What is needed:
Look through the records that follow. Copy every line containing the word "overflow".

(Stored data)

◇ ◇ ◇

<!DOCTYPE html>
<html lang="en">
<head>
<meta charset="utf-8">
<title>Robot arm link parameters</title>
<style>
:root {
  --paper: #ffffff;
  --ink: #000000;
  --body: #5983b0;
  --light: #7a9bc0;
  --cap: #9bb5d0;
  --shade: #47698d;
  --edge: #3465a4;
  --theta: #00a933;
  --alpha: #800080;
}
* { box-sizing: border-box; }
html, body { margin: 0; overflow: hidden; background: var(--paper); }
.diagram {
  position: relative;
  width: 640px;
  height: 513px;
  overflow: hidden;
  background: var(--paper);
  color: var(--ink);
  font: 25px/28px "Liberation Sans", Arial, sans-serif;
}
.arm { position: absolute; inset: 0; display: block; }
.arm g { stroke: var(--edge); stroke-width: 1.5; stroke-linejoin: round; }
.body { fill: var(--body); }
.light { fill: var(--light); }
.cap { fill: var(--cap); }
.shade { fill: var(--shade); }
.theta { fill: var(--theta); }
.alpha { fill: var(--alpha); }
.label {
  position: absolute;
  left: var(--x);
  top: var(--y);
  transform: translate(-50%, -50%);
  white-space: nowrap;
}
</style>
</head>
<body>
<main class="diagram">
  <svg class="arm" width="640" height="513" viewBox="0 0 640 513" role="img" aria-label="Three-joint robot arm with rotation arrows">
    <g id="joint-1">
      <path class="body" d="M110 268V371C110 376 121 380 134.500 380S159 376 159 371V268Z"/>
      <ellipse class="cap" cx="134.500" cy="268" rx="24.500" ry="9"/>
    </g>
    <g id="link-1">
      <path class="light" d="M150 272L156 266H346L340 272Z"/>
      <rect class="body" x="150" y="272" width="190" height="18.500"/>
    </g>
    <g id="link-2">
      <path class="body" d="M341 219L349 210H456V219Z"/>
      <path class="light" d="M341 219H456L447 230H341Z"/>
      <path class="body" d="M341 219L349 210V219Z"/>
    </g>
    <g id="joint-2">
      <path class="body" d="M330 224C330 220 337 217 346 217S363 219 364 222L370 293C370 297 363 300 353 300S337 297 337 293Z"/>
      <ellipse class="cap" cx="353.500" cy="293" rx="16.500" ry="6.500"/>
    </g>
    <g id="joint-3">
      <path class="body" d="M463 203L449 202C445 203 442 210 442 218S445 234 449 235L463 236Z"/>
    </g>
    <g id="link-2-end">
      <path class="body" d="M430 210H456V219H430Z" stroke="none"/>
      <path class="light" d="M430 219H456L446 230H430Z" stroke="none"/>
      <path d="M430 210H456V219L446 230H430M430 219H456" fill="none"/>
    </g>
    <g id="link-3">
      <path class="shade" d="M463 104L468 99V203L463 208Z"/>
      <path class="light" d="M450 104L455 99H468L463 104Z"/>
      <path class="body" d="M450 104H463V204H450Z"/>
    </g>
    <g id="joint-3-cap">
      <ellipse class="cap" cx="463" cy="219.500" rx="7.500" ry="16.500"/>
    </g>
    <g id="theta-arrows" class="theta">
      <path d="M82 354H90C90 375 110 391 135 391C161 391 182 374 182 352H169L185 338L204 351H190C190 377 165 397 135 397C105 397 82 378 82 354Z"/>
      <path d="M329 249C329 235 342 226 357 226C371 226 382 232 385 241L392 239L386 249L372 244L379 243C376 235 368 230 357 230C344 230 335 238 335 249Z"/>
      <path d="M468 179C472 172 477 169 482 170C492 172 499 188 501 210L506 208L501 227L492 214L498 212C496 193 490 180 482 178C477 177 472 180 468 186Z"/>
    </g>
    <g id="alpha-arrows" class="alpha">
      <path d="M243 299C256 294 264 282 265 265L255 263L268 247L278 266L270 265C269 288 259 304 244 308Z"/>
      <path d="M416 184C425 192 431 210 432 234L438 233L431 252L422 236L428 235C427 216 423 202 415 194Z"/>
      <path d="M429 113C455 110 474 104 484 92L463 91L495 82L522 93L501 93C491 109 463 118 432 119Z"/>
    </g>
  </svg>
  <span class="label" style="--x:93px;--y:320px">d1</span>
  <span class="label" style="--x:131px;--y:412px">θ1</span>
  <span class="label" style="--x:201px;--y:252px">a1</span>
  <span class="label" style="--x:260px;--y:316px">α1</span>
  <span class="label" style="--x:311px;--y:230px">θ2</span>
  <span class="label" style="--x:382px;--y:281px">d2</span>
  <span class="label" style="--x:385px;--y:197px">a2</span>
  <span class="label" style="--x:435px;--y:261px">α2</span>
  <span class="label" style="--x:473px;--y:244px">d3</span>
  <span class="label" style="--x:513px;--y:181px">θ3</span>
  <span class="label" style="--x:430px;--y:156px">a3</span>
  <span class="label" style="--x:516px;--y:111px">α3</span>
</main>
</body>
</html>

◇ ◇ ◇

Solved problem:
html, body { margin: 0; overflow: hidden; background: var(--paper); }
  overflow: hidden;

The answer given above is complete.